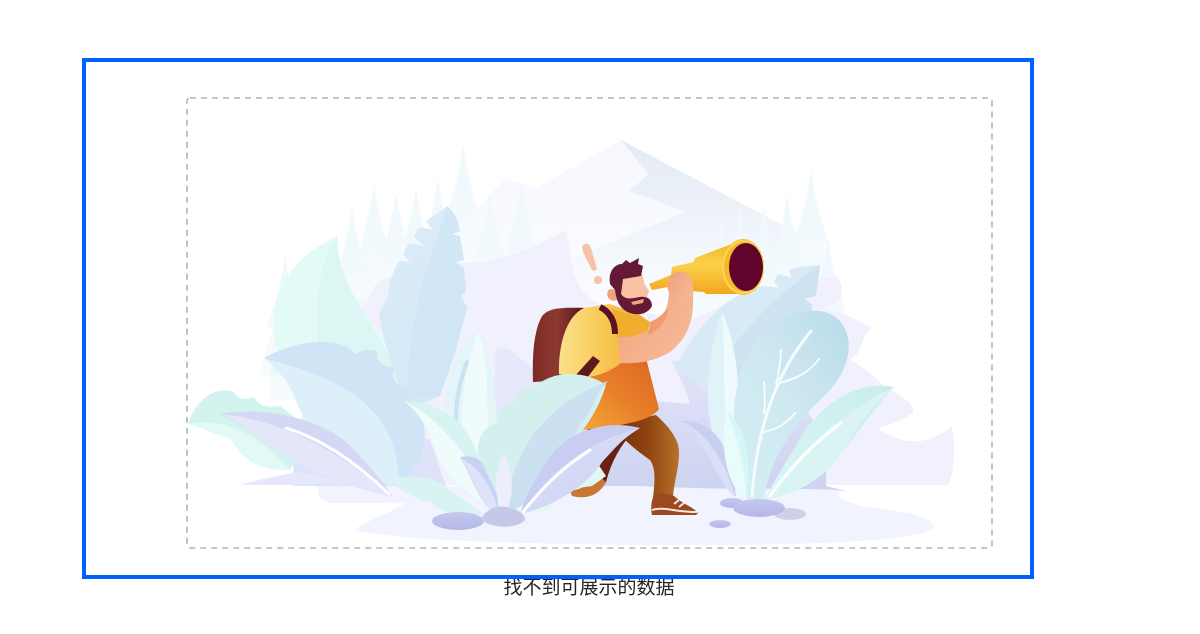
<!DOCTYPE html>
<html lang="zh-CN">
<head>
<meta charset="utf-8">
<title>找不到可展示的数据</title>
<style>
:root{--frame:#0061fe;--dash:#b4b4b4;--ink:#262626;--lilac:#eff0fe;--ground:#f1f3fe;--mint:#d8f3f1;--sky:#cbe5f7;--maroon:#5c1226;--skin:#f3ab86;--stone:#b9bce9}
*{box-sizing:border-box}
html,body{margin:0;overflow:hidden}
.empty-state{position:relative;width:1200px;height:634px;background:#fff;overflow:hidden}
.scene{position:absolute;left:0;top:0;display:block}
.caption{position:absolute;left:489px;top:572px;width:200px;margin:0;text-align:center;white-space:nowrap;color:var(--ink);font:400 19px/28px "Noto Sans CJK SC","Noto Sans",sans-serif}
.selection{position:absolute;left:82px;top:58px;width:952px;height:521px;border:4px solid var(--frame)}
</style>
</head>
<body>
<main class="empty-state">
<p class="caption">找不到可展示的数据</p>
<svg class="scene" width="1200" height="634" viewBox="0 0 1200 634" role="img" aria-label="背着背包的探险者在丛林里用望远镜张望">
<defs>
<linearGradient id="slope" x1="0" y1="0" x2="0" y2="1"><stop stop-color="#e2eaf4"/><stop offset="1" stop-color="#fbfcff"/></linearGradient>
<linearGradient id="snow" x1="0" y1="0" x2="0" y2="1"><stop stop-color="#f6f8fe"/><stop offset="1" stop-color="#fdfdff"/></linearGradient>
<linearGradient id="pine" x1="0" y1="0" x2="0" y2="1"><stop stop-color="#eef8fb"/><stop offset="1" stop-color="#f7fbfe"/></linearGradient>
<linearGradient id="fade" x1="0" y1="0" x2="0" y2="1"><stop stop-color="#dcebf7"/><stop offset="1" stop-color="#d4e9f8"/></linearGradient>
<linearGradient id="bush" x1="0" y1="0" x2="0" y2="1"><stop stop-color="#e4e4fa"/><stop offset="1" stop-color="#cdd3f0"/></linearGradient>
<linearGradient id="round" x1="0" y1="1" x2="1" y2="0"><stop stop-color="#d2f0f2"/><stop offset=".5" stop-color="#cfe8f1"/><stop offset="1" stop-color="#b9dbea"/></linearGradient>
<linearGradient id="aqua" x1="0" y1="1" x2="1" y2="0"><stop stop-color="#dcf5f8"/><stop offset="1" stop-color="#c9eeea"/></linearGradient>
<linearGradient id="violet" x1="0" y1="0" x2="1" y2="1"><stop stop-color="#dfe2f8"/><stop offset="1" stop-color="#c9d0f3"/></linearGradient>
<linearGradient id="shirt" x1="0" y1="0" x2="1" y2="0"><stop stop-color="#fbe08c"/><stop offset=".45" stop-color="#f8cb58"/><stop offset="1" stop-color="#f0a92b"/></linearGradient>
<linearGradient id="hem" x1="0" y1="1" x2="1" y2="0"><stop stop-color="#f5a93a"/><stop offset=".5" stop-color="#e8802a"/><stop offset="1" stop-color="#dc6421"/></linearGradient>
<linearGradient id="pack" x1="0" y1="0" x2="1" y2="0"><stop stop-color="#7d2a26"/><stop offset=".45" stop-color="#8c3a31"/><stop offset="1" stop-color="#53101f"/></linearGradient>
<linearGradient id="trousers" x1="0" y1="0" x2="1" y2="0"><stop stop-color="#6f2c0d"/><stop offset=".55" stop-color="#8f430f"/><stop offset="1" stop-color="#b8722a"/></linearGradient>
<linearGradient id="arm" x1="0" y1="0" x2="1" y2="1"><stop stop-color="#f0a078"/><stop offset="1" stop-color="#f7bd9c"/></linearGradient>
<linearGradient id="brass" x1="0" y1="0" x2="0" y2="1"><stop stop-color="#f3b41f"/><stop offset=".45" stop-color="#fbd04a"/><stop offset="1" stop-color="#f2a71d"/></linearGradient>
<linearGradient id="stone" x1="0" y1="0" x2="0" y2="1"><stop stop-color="#c5c9ef"/><stop offset="1" stop-color="#b4b7e6"/></linearGradient>
<path id="tree" d="M0 0C3 24 9 48 18 74L12 73L26 122H-26L-12 73L-18 74C-9 48-3 24 0 0Z"/>
</defs>

<g id="mountains">
<path fill="url(#snow)" d="M455 230L506 178L536 188L621 140L700 200L830 250L800 330H440Z"/>
<path fill="url(#slope)" d="M621 140L830 250L800 300H585L572 258L686 212L629 191L649 174Z"/>
</g>
<g id="pines" fill="url(#pine)">
<use href="#tree" x="463" y="145"/><use href="#tree" x="374" y="184"/><use href="#tree" x="352" y="207"/><use href="#tree" x="396" y="192"/><use href="#tree" x="416" y="186"/><use href="#tree" x="438" y="178"/><use href="#tree" x="490" y="192"/><use href="#tree" x="522" y="182"/><use href="#tree" x="285" y="254"/>
<use href="#tree" x="811" y="170"/><use href="#tree" x="787" y="195"/><use href="#tree" x="764" y="206"/><use href="#tree" x="740" y="208"/><use href="#tree" x="722" y="218"/><use href="#tree" x="702" y="226"/><use href="#tree" x="828" y="238"/>
<path d="M336 300H545V400H270V370Z"/>
</g>

<g id="far-bushes">
<path fill="#f1f1fe" d="M372 292C378 276 388 280 398 276L458 262C490 266 530 250 566 230C574 262 568 290 604 306L690 320L760 290L838 276C846 294 842 302 824 308C846 312 858 322 872 328C858 338 866 350 850 360C866 368 876 378 886 388C900 394 912 402 914 412C904 420 892 424 878 428C896 442 924 450 952 426C956 450 954 474 948 485H300V420Z"/>
<path fill="#e6e8fb" d="M498 348C512 346 516 358 526 362L540 378L580 400V486H490V390C500 376 490 362 498 348Z"/>
<path fill="url(#bush)" d="M672 360C690 366 692 350 706 358L716 372C738 360 760 380 800 400L826 440V486L846 491H530V430L640 400L690 404C686 386 676 374 672 360Z"/>
<path fill="#dfe3f9" d="M294 440C330 430 390 420 430 440L446 486H293Z"/>
</g>

<g id="ground">
<path fill="#e5e8fb" d="M240 485C262 479 284 474 300 472L360 485Z"/>
<path fill="var(--ground)" d="M318 486H640C720 490 800 488 842 490C830 496 850 504 872 508C906 511 934 518 934 527C930 540 820 545 700 545C540 545 400 541 355 530C362 522 390 514 405 503H330Q316 500 318 486Z"/>
</g>

<g id="left-foliage">
<path fill="#e3fbf7" d="M337 236C282 262 264 306 278 354L270 372L420 420C420 350 336 316 337 236Z"/>
<path fill="#d9f6f2" opacity=".6" d="M337 236C316 270 316 300 318 342L400 390C400 350 338 300 337 236Z"/>
<path fill="url(#fade)" d="M447 206C441 212 432 216 426 221L433 230L419 227L414 236L424 246L409 243L403 254L410 262L399 261C390 276 389 286 388 296L379 314C384 350 398 380 408 410L440 396L456 350L467 308L461 296L466 292L464 268L455 262L464 260L460 236L452 234L460 231C458 219 454 212 447 206Z"/>
<path fill="#cfe5f5" opacity=".7" d="M447 206C437 250 412 280 407 400L440 396L456 350L467 308L461 296L466 292L464 268L455 262L464 260L460 236L452 234L460 231C458 219 454 212 447 206Z"/>
<path fill="#cfe4f5" d="M264 358C300 338 340 336 356 354C362 350 368 348 378 352C374 360 382 366 394 368C390 380 398 386 408 388C402 398 418 404 422 420C430 440 420 470 398 486C330 480 320 390 264 358Z"/>
<path fill="#ddeff9" d="M264 358C330 376 400 400 399 486C350 480 310 440 296 400Q284 372 264 358Z"/>
<path fill="#d3f3ee" d="M188 424C196 400 214 386 234 392C238 400 246 400 254 397C258 406 268 408 280 406L312 430L290 470C250 468 236 440 220 430C210 428 200 424 188 424Z"/>
<path fill="#e2faf6" d="M188 424C226 416 260 436 290 470C256 472 240 456 230 438C218 436 204 428 188 424Z"/>
<path fill="#d3d8f5" d="M220 414C276 404 334 426 354 450C372 468 384 484 393 497C346 484 300 464 268 446C254 432 238 424 220 414Z"/>
<path fill="#e4e6fa" d="M220 414C290 420 350 460 393 497C340 486 300 466 268 446Q246 426 220 414Z"/>
<path fill="none" stroke="#fff" stroke-width="3" stroke-linecap="round" d="M286 428C326 440 362 468 389 494"/>
</g>

<g id="centre-foliage">
<path fill="#e4f5f8" d="M478 331C450 352 438 400 448 448L478 500L500 440C494 410 496 370 484 350Q488 340 478 331Z"/>
<path fill="#f0fbfc" d="M478 331C464 370 456 420 466 470L490 440C484 400 492 366 478 331Z"/>
<path fill="none" stroke="#c9e3f1" stroke-width="4" stroke-linecap="round" d="M467 362C453 398 454 430 460 456"/>
<path fill="#d8f4f2" d="M404 401C440 402 468 422 478 456L498 510C464 498 446 474 436 450C428 430 420 412 404 401Z"/>
<path fill="#effcfb" d="M404 401C444 420 470 460 498 510C460 494 442 470 434 446Q424 416 404 401Z"/>
<path fill="var(--mint)" d="M388 482C410 470 438 478 452 492L484 514C456 518 442 512 430 502C416 500 404 490 388 482Z"/>
<path fill="#cbd1f3" d="M460 457C484 452 498 474 499 514C480 508 474 480 460 457Z"/>
<path fill="#dfe3f9" d="M460 457C482 470 494 490 499 514C478 506 474 476 460 457Z"/>
</g>

<g id="right-foliage">
<path fill="#d7eaf5" d="M820 265C808 266 798 266 789 270L792 278L778 274L774 282L780 288L762 286C744 290 726 302 716 312C696 330 684 350 676 368L700 386L730 410L790 380L794 350L806 330L796 326L811 318L812 304L804 299L816 296Z"/>
<path fill="#cae0f0" opacity=".7" d="M820 265C770 300 730 340 708 390L730 410L790 380L794 350L806 330L796 326L811 318L812 304L804 299L816 296Z"/>
<path fill="#dff3f8" d="M722 312C708 350 704 400 712 430L733 496L744 440C736 400 742 356 722 312Z"/>
<path fill="#eefafc" d="M722 312C726 370 722 430 733 496L744 440C736 400 742 356 722 312Z"/>
<path fill="#c9cff0" d="M682 421C708 420 732 438 736 497C720 488 714 450 682 421Z"/>
<path fill="#dadff6" d="M682 421C708 434 724 460 736 497C716 484 712 448 682 421Z"/>
<path fill="url(#round)" d="M748 500C728 440 728 380 756 342C778 310 820 302 839 320C856 338 850 370 828 392C800 420 774 446 764 498Z"/>
<g fill="none" stroke="#f5fcfe" stroke-linecap="round"><path stroke-width="3" d="M752 496C756 440 770 380 811 331"/><path stroke-width="2" d="M776 384C780 372 780 362 781 350M777 384C795 379 808 374 819 359M764 413C766 400 764 390 764 382M764 432C778 429 786 424 795 413"/></g>
<path fill="url(#aqua)" d="M894 387C856 380 824 404 804 432C790 456 774 480 765 500C798 494 826 476 840 454C856 438 870 412 894 387Z"/>
<path fill="#daf4f4" d="M894 387C844 410 800 450 765 500C798 494 826 476 840 454Q864 414 894 387Z"/>
<path fill="none" stroke="#fff" stroke-width="3" stroke-linecap="round" d="M841 423C812 444 790 468 770 496"/>
<path fill="#d5f7f8" d="M727 412C746 426 752 456 746 501C728 488 718 444 727 412Z"/>
<path fill="#e9fcfc" d="M727 412C738 440 746 470 746 501C728 488 718 444 727 412Z"/>
<g fill="url(#stone)"><ellipse cx="732" cy="503" rx="12" ry="5"/><ellipse cx="790" cy="514" rx="16" ry="6" fill="#cfd1e8"/><ellipse cx="759" cy="508" rx="26" ry="9"/><ellipse cx="720" cy="524" rx="11" ry="4"/></g>
</g>

<g id="explorer">
<path fill="#f7c3a6" d="M582 246C586 242 590 244 591 248L597 269Q595 272 592 270L583 252Z"/><circle cx="598" cy="280" r="4" fill="#f7c3a6"/>
<path fill="#6a2013" d="M588 428H636C620 446 612 460 606 482L594 488L580 474Z"/>
<path fill="#c97834" d="M570 490C580 492 590 482 597 474L606 482C600 494 588 500 572 496Z"/>
<path fill="url(#trousers)" d="M608 424L656 415C670 428 680 440 679 454C679 468 674 482 673 497L653 498C655 482 656 468 650 460C636 450 624 440 608 424Z"/>
<path fill="#9b4a20" d="M653 497C658 493 668 493 674 496C682 504 692 506 698 513L696 515H652Q650 506 653 497Z"/>
<path fill="none" stroke="#f8e6dc" stroke-width="2" d="M652 510C664 506 674 512 697 512M674 504L679 500M679 507L684 503"/>
<path fill="url(#pack)" d="M533 382C532 354 534 332 541 318C546 308 560 307 586 308L572 380Z"/>
<path fill="url(#hem)" d="M580 358H646L659 409C652 420 622 427 576 430C586 410 584 390 580 374Z"/>
<path fill="url(#shirt)" d="M559 374C558 346 566 316 584 308L610 304L640 315L649 322L646 336L620 364C604 376 580 382 559 374Z"/>
<path fill="#f1ae2e" d="M612 308C626 316 638 314 650 322L647 335L618 342Z"/>
<path fill="none" stroke="var(--maroon)" stroke-width="6" d="M600 307C610 312 615 320 615 334"/>
<path fill="#5d1a1c" d="M575 376L593 356L600 361L587 378Z"/>
<path fill="url(#arm)" d="M618 337C636 338 650 332 659 320C668 310 670 298 668 286C666 276 674 270 682 272C692 272 694 282 693 298C694 322 686 340 670 352C654 362 636 364 620 363Z"/>
<path fill="#ee9c70" d="M650 322C656 320 664 314 668 307C668 318 660 330 648 335Z"/>
<path fill="url(#brass)" d="M649 284L671 275L672 267L694 262L695 258L742 240V294H706L704 292L676 290L674 286L652 290Z"/>
<ellipse cx="743" cy="267" rx="21" ry="28" fill="#f6b92a"/><ellipse cx="743" cy="267" rx="20" ry="26" fill="none" stroke="#fcd659" stroke-width="2"/><ellipse cx="746" cy="267" rx="17" ry="24" fill="#61042b"/>
<path fill="url(#arm)" d="M668 290C666 276 674 270 682 272C692 273 694 282 693 296L680 304Z"/>
<path fill="#f0a37d" d="M615 290C608 286 605 294 609 299Q613 302 617 300Z"/>
<path fill="#f8c2a2" d="M620 278L642 274L645 285L649 291L646 300L620 302Z"/>
<path fill="#641a35" d="M610 284C608 272 614 264 622 264L626 260L630 263L639 258L638 264L643 266L641 276L623 279L621 294C626 301 632 298 640 297C648 296 652 300 652 306C648 314 638 316 630 313C620 310 616 300 615 290Z"/>
<path fill="#f0a37d" d="M631 302L644 299L643 303L633 305Z"/>
</g>

<g id="front-foliage">
<path fill="#d3f0ee" d="M606 385C582 368 548 372 534 388C524 386 514 394 516 404C502 404 496 414 498 422C484 426 476 440 478 454L506 514C540 470 590 440 606 385Z"/>
<path fill="#cbe0f1" d="M608 381C560 398 510 440 506 514C540 500 570 460 578 428C592 414 592 398 608 381Z"/>
<path fill="#dff7f5" d="M520 514C540 476 566 456 594 458L606 476L592 486C572 488 560 494 548 510Z"/>
<path fill="#c8cdf1" d="M640 428C604 418 564 434 548 460C534 480 526 496 520 514C558 504 586 486 602 462C612 452 622 438 640 428Z"/>
<path fill="url(#violet)" d="M640 428C590 440 550 470 520 514C558 504 586 486 602 462Q618 440 640 428Z"/>
<path fill="none" stroke="#fff" stroke-width="3" stroke-linecap="round" d="M590 450C562 468 544 486 523 512"/>
<path fill="#eceefb" d="M504 452C514 474 514 494 506 513C492 494 494 472 504 452Z"/>
<ellipse cx="458" cy="521" rx="26" ry="9" fill="url(#stone)"/><path fill="#c6c8e9" d="M481 519C486 508 500 504 510 508C520 510 526 516 525 520C518 529 490 529 481 519Z"/>
</g>

<rect id="drop-area" x="187" y="98" width="805" height="450" rx="3" fill="none" stroke="var(--dash)" stroke-width="1.6" stroke-dasharray="6 5"/>
</svg>
<div class="selection"></div>
</main>
</body>
</html>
* * * * *
Your objective> How many lines in the records hold the string "pine"? Reply with the number only.

Output of the task> 2